Information Technology Services at The University of Iowa

Archive for June, 2010

Spaces available in computational science summer courses

Friday, June 11th, 2010

Want to learn how to use graphics processors for scientific computing? Scale your parallel code to tens of thousands of CPU cores? Deal with enormous data sets? Then check out the 2010 summer program offered by the Virtual School of Computational Science and Engineering (VSCSE).

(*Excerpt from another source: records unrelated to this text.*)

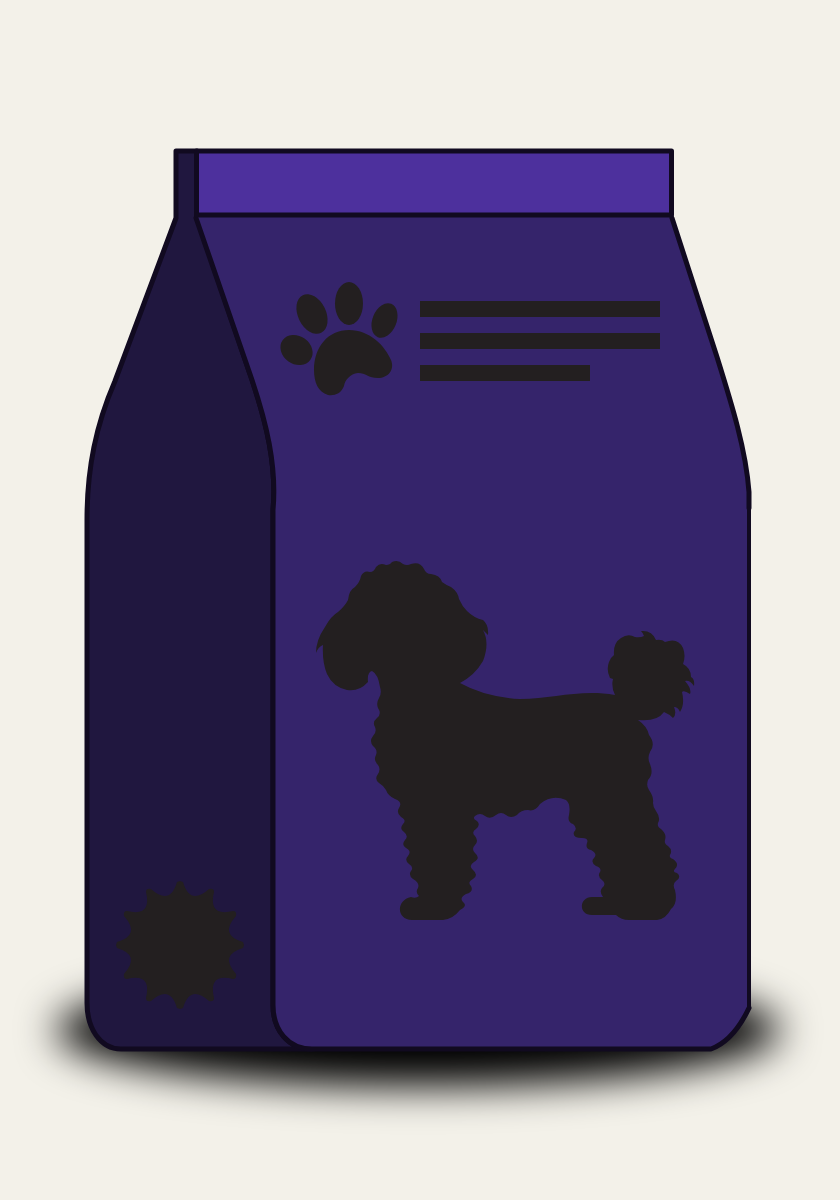
<!DOCTYPE html>
<html lang="en">
<head>
<meta charset="utf-8">
<title>Dog food bag</title>
<style>
:root {
  --paper: #f3f1e9;
  --front: #35246b;
  --side: #20173f;
  --band: #4d309d;
  --outline: #110a20;
  --ink: #231f20;
  --shadow: #000;
}
html, body { margin: 0; height: 100%; overflow: hidden; background: var(--paper); }
.poster { display: block; width: 840px; height: 1200px; background: var(--paper); }
.ground-shadow { fill: var(--shadow); }
.front { fill: var(--front); }
.side { fill: var(--side); }
.band { fill: var(--band); }
.outline { stroke: var(--outline); stroke-width: 5; stroke-linejoin: round; stroke-linecap: round; }
.edge { fill: none; }
.thin-edge { stroke-width: 4; }
.ink { fill: var(--ink); }
</style>
</head>
<body>
<svg class="poster" viewBox="0 0 840 1200" role="img" aria-label="Purple dog food bag with a paw print and a poodle silhouette">
  <defs>
    <filter id="soften" filterUnits="userSpaceOnUse" x="0" y="900" width="840" height="300">
      <feGaussianBlur stdDeviation="20"/>
    </filter>
    <path id="seal-quarter" d="M0 0H64L63 3Q39 10 56 29Q57 34 53 34Q28 28 34 53Q34 57 29 56Q10 39 3 63L0 64Z"/>
  </defs>

  <ellipse class="ground-shadow" cx="418" cy="1030" rx="362" ry="56" filter="url(#soften)"/>

  <g class="bag">
    <path class="side outline" d="M176 151H197V218L252 380C266 422 277 465 273 510V1005C273 1030 288 1049 312 1049H121C100 1049 87 1028 87 1003V520C87 468 96 425 115 381L176 218Z"/>
    <path class="front" d="M196 215H672V218L717 357C732 405 746 450 749 492V1008C740 1027 727 1043 711 1049H312C288 1049 273 1030 273 1005V510C277 465 266 422 252 380L196 218Z"/>
    <path class="outline edge" d="M749 508V492C746 450 732 405 717 357L672 218M749 1008C740 1027 727 1043 711 1049H312C288 1049 273 1030 273 1005V510C277 465 266 422 252 380L196 218"/>
    <path class="outline edge thin-edge" d="M749 508V1008"/>
    <rect class="band outline" x="196.5" y="151" width="475" height="64"/>
  </g>

  <g class="ink paw">
    <ellipse cx="296.5" cy="350" rx="17" ry="14" transform="rotate(35 296.5 350)"/>
    <ellipse cx="312" cy="314" rx="14" ry="21" transform="rotate(-26 312 314)"/>
    <ellipse cx="349" cy="303.5" rx="14" ry="21.5"/>
    <ellipse cx="384.5" cy="320.5" rx="12" ry="18" transform="rotate(22 384.5 320.5)"/>
    <path d="M349 330C370 330 385 346 391 360C395 370 388 378 378 378C368 378 366 373 358 373C350 374 345 380 344 386C341 394 334 396 328 395C318 392 314 382 314 370C314 347 328 330 349 330Z"/>
  </g>

  <g class="ink label-lines">
    <rect x="420" y="301" width="240" height="16"/>
    <rect x="420" y="333" width="240" height="16"/>
    <rect x="420" y="365" width="170" height="16"/>
  </g>

  <path class="ink dog" d="M316 653Q316 640 325 627Q331 616 338 612Q345 606 348 600Q349 590 355 587Q360 582 361 576Q364 570 370 572Q374 572 376 567Q380 562 386 565Q390 565 392 562Q398 559 403 564Q407 566 411 564Q420 561 424 569Q426 574 431 574Q440 575 442 582Q446 585 451 587Q458 592 459 599Q462 606 467 611Q474 618 483 620Q489 625 488 635L483 630Q490 643 483 661Q475 675 460 683Q485 697 520 699C553 699 580 689 615 695Q611 687 613 679L610 678Q606 670 609 662Q611 657 614 655Q613 643 621 638Q628 633 635 637Q640 638 644 636Q643 633 641 631Q652 630 656 640Q662 639 665 642Q678 637 683 648Q686 656 683 664Q691 668 691 677Q695 679 694 686Q690 680 685 681Q692 689 690 694Q684 690 682 692Q685 704 680 712Q678 707 674 707Q677 714 673 718Q669 714 664 712Q657 722 638 720Q647 726 649 735Q656 744 650 752Q647 758 650 764Q654 774 648 780Q646 786 649 790Q654 797 653 803Q653 807 656 811Q661 818 658 823Q657 827 661 829Q667 834 665 840Q664 844 668 846Q673 850 670 855Q669 858 673 859Q680 864 675 869Q672 872 677 873Q682 877 676 881Q672 884 675 890Q678 904 671 909Q666 919 657 920H629Q621 920 616 915H592C578 915 579 897 592 897H603Q599 892 602 888Q607 884 602 880Q597 876 600 872Q602 868 596 866Q590 862 594 858Q598 854 591 850Q585 849 587 843Q589 838 582 838Q572 838 574 832Q578 828 573 824Q567 822 569 815Q571 804 566 800Q552 794 540 804Q535 812 528 810Q521 810 517 815Q511 819 506 815Q501 811 496 815Q490 820 485 816Q480 812 475 816Q472 819 477 821Q481 825 476 829Q471 832 475 836Q479 841 475 845Q471 849 475 853Q481 858 474 862Q468 866 473 870Q479 875 473 879Q467 882 471 886Q474 892 466 894Q459 898 463 902Q468 906 460 910Q453 919 443 920H412C396 920 396 900 411 897Q416 899 419 896Q415 892 418 888Q420 883 413 879Q408 875 411 871Q414 867 409 864Q404 860 408 856Q412 851 406 848Q401 845 405 840Q409 836 404 832Q399 829 403 824Q407 820 401 817Q396 813 399 808Q403 802 395 799Q388 796 386 790Q384 786 379 783Q374 779 378 774Q381 769 378 765Q373 760 376 755Q378 750 373 746Q369 741 373 736Q377 732 375 727Q372 722 377 718Q382 714 378 708Q376 703 379 698Q382 693 380 687Q378 674 372 671Q367 672 368 682Q359 692 347 690Q333 687 327 674Q322 662 323 645Q318 647 316 653Z"/>

  <g class="ink seal" transform="translate(180 945)">
    <use href="#seal-quarter"/>
    <use href="#seal-quarter" transform="rotate(90)"/>
    <use href="#seal-quarter" transform="rotate(180)"/>
    <use href="#seal-quarter" transform="rotate(270)"/>
  </g>
</svg>
</body>
</html>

During VSCSE summer school, attendees learn new techniques for applying high-performance computing systems to their work or research. Courses are held in a state-of-the-art classroom equipped with live, high-definition, two-way videoconferencing technology that provides a high-quality learning experience. Course participants apply the techniques learned in hands-on lab sessions, assisted by skilled teaching assistants who work one-on-one and in small groups to answer questions and solve problems posed during the sessions. The VSCSE 2010 program will be run at 21 academic and research institutions across the country, including the University of Iowa.

ITS-Research Services is pleased to be collaborating with the VSCSE in providing classroom space (instructors will be remote) at the UI. This summer’s VSCSE courses at the UI are:

These courses are aimed at practical aspects of computational science that often fall between the cracks, as computer science departments focus on what computer scientists need to know, and domain science and engineering departments focus on the applications of computer science to those disciplines.

The VSCSE is an educational initiative of the Blue Waters Project with a goal of preparing the current and next generation of scientists and engineers to use leading-edge computer systems. Blue Waters is a joint effort of the University of Illinois at Urbana-Champaign, its National Center for Supercomputing Applications, IBM, and the Great Lakes Consortium for Petascale Computation, of which the UI is a member. When Blue Waters comes online in 2011, it is expected to be the most powerful supercomputer in the world for open scientific research. It will be the first system of its kind to sustain one petaflop performance on a range of science and engineering applications.

Later this summer, a campus shared High Performance Computing (HPC) cluster with approximately 1,600 cores will be established on The University of Iowa campus. Successfully completing courses like the ones offered through the VSCSE can position UI faculty, researchers and student assistants to potentially leverage such a resource.

The University Capitol Centre Conference Center will host the VSCSE classes, but participation is “first-come, first-served” and seating is limited, so register early to reserve your seat. You will be billed $100 per course, which must be paid within two weeks of registration. Lunch each day and a first evening reception will be provided. To enroll go to: http://www.vscse.org/news/register-summer-2010.html.

Accepted participants can take online short courses on MPI, OpenMP, and CUDA that are designed to help meet course prerequisites at no additional cost.

Participants are required to provide their own laptops. The ITS Rental service offers short-term laptop rentals for UI departments needing equipment for conferences, travel and other purposes. For more information about this service and to reserve equipment, please visit: http://its.uiowa.edu/rental.

If you have further questions after visiting the registration website, please contact jerry-protheroe@uiowa.edu.

IPv6 deployment set for July 15

Tuesday, June 8th, 2010

Version 6 of the Internet Protocol, or IPv6, will be enabled on the University of Iowa campus network at 9 a.m. on Thursday, July 15.

IPv6 will make available far more Internet address space than the current addressing standard, IPv4. At current usage rates, global IPv4 address space is expected to be exhausted in 2012.

At the University of Iowa, IPv6 is being deployed in parallel with IPv4. The two protocols will run side-by-side for at least several years, allowing time for devices and applications to add IPv6 functionality before IPv4 is disabled. Most devices that connect to the Internet will use both IPv4 and IPv6 during the transition. There is currently no date set for disabling IPv4; however, as IPv4 addresses grow increasingly scarce, it is likely that new networks, as well as new devices on existing networks, will be forced to utilize only IPv6 at some point.

The core of the campus network at Iowa has been using IPv6 for well over a year, including external connectivity (via Internet2). The University of Iowa Hospitals and Clinics and the College of Engineering are responsible for networking within their respective facilities. IT staff for those organizations will determine and announce their own IPv6 deployment plans.

The ITS Help Desk website features introductory IPv6 information at http://helpdesk.its.uiowa.edu/ipv6.

Consult your departmental or college IT support staff about what IPv6 means for your part of the campus network.